PROBLEM DETAILS.
Search the records below for the word "shallow" and show every line where it occurs.
※
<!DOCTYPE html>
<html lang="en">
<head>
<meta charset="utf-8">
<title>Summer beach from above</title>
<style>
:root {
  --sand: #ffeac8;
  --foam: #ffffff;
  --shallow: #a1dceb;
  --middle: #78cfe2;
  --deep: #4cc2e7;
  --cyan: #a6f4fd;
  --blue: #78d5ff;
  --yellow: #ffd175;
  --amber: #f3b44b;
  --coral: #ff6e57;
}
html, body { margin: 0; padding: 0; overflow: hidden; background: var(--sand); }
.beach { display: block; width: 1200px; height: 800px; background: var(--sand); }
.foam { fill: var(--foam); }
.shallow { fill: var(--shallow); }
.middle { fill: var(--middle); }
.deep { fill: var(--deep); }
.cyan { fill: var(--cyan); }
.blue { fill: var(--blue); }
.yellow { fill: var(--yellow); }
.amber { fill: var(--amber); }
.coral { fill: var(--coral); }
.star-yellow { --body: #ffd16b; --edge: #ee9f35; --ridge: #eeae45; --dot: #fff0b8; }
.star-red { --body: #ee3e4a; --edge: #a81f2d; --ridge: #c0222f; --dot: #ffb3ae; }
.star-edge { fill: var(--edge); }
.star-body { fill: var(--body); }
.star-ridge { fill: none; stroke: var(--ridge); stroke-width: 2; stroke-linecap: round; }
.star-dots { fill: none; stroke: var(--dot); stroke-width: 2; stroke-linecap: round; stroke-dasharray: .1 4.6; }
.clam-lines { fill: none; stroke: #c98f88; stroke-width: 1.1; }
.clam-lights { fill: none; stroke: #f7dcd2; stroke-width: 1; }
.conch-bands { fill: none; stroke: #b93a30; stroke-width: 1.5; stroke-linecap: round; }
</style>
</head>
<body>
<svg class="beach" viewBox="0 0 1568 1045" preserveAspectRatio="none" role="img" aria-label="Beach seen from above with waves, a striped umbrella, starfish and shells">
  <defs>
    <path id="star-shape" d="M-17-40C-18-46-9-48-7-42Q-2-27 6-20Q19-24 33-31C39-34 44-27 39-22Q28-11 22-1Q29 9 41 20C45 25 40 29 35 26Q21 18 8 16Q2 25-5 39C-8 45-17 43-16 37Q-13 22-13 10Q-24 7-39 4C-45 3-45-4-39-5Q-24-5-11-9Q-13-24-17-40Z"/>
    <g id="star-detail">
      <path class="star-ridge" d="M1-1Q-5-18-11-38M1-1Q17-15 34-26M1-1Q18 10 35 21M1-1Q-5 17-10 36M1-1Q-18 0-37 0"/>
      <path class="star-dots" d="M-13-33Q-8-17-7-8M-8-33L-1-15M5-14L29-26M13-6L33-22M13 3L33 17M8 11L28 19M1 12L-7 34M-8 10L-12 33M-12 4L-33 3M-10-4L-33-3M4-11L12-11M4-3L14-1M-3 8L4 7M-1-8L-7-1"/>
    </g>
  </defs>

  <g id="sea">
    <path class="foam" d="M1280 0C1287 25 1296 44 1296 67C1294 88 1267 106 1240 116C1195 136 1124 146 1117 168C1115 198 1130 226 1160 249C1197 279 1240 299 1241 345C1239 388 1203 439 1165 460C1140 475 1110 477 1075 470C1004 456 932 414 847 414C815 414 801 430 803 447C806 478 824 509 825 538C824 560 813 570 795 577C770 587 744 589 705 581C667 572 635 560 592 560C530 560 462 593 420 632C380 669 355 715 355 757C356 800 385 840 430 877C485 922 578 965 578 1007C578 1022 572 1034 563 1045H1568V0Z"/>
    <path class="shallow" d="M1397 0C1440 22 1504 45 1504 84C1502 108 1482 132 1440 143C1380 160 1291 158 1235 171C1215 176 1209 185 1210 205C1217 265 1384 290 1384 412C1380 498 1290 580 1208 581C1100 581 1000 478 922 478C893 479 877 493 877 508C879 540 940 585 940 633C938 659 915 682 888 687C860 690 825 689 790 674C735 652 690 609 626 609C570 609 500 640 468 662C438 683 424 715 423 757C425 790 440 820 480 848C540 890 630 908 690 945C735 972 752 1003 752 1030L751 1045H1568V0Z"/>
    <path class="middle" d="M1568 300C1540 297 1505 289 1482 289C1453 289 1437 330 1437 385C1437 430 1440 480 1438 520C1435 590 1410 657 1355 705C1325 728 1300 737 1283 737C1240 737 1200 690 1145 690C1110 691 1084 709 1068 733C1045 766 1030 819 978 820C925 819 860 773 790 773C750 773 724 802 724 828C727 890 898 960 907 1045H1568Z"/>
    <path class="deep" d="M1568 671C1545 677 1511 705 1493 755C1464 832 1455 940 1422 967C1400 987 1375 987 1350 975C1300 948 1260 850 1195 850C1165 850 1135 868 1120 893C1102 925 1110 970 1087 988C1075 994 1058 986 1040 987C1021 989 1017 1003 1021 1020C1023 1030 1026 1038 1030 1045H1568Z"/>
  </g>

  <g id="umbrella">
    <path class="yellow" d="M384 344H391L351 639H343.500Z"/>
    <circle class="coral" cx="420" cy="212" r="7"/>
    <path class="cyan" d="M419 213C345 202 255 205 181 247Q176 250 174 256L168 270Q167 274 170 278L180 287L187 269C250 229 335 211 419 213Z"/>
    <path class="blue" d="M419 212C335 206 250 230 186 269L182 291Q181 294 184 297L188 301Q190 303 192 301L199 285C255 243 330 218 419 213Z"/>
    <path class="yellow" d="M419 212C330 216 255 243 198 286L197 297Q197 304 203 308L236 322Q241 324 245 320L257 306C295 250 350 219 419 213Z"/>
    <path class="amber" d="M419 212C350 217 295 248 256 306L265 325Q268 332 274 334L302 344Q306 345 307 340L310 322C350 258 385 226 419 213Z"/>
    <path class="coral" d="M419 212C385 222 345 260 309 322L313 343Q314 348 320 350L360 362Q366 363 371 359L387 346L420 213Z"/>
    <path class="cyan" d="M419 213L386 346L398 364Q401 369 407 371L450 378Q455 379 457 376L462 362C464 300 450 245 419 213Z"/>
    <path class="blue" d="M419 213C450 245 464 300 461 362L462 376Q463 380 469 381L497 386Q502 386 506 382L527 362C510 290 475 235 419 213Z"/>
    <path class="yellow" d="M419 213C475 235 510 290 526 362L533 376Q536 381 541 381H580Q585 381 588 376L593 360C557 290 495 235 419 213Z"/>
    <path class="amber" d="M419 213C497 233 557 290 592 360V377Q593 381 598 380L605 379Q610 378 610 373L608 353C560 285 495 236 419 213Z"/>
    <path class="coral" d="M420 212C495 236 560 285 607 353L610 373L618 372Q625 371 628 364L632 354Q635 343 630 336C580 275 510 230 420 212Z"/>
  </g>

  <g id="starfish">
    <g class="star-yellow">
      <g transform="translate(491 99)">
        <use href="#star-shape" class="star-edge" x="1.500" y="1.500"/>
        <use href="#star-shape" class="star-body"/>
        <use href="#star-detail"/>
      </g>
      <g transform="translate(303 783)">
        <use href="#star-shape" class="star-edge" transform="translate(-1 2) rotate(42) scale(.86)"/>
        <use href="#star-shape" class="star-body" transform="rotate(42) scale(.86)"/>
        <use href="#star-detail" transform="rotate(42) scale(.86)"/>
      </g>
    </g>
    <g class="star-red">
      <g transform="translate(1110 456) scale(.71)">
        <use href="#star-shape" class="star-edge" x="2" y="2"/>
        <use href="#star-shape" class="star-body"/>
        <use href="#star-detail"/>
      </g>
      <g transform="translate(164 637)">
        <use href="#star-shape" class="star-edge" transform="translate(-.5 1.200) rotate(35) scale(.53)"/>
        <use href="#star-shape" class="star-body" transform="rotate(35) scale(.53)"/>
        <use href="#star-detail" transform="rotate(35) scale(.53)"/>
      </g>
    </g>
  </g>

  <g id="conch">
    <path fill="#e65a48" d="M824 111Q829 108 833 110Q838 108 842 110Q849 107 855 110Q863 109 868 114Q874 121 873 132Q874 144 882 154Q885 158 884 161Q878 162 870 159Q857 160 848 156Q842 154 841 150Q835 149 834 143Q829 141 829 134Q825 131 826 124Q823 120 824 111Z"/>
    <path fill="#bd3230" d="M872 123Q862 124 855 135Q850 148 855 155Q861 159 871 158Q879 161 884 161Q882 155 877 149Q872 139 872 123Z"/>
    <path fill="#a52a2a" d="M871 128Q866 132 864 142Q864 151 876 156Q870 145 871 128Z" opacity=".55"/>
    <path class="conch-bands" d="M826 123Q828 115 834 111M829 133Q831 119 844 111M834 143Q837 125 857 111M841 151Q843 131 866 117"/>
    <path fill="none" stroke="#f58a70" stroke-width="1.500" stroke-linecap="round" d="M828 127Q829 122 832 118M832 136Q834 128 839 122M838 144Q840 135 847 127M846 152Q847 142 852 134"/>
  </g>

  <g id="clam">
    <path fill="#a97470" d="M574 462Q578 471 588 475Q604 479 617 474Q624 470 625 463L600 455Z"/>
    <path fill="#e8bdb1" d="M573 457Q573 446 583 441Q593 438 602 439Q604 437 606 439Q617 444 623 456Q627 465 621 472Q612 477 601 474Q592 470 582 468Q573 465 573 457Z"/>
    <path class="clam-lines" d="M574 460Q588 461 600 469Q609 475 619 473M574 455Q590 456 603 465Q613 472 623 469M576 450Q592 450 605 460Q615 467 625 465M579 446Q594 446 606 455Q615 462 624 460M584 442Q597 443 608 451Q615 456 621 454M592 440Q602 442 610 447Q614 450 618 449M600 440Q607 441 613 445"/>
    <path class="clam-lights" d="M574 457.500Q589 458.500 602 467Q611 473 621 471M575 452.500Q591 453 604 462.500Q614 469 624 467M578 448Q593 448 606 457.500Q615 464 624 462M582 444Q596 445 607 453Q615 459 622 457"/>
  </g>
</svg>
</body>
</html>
※
COMPLETED TASK.
  --shallow: #a1dceb;
.shallow { fill: var(--shallow); }
    <path class="shallow" d="M1397 0C1440 22 1504 45 1504 84C1502 108 1482 132 1440 143C1380 160 1291 158 1235 171C1215 176 1209 185 1210 205C1217 265 1384 290 1384 412C1380 498 1290 580 1208 581C1100 581 1000 478 922 478C893 479 877 493 877 508C879 540 940 585 940 633C938 659 915 682 888 687C860 690 825 689 790 674C735 652 690 609 626 609C570 609 500 640 468 662C438 683 424 715 423 757C425 790 440 820 480 848C540 890 630 908 690 945C735 972 752 1003 752 1030L751 1045H1568V0Z"/>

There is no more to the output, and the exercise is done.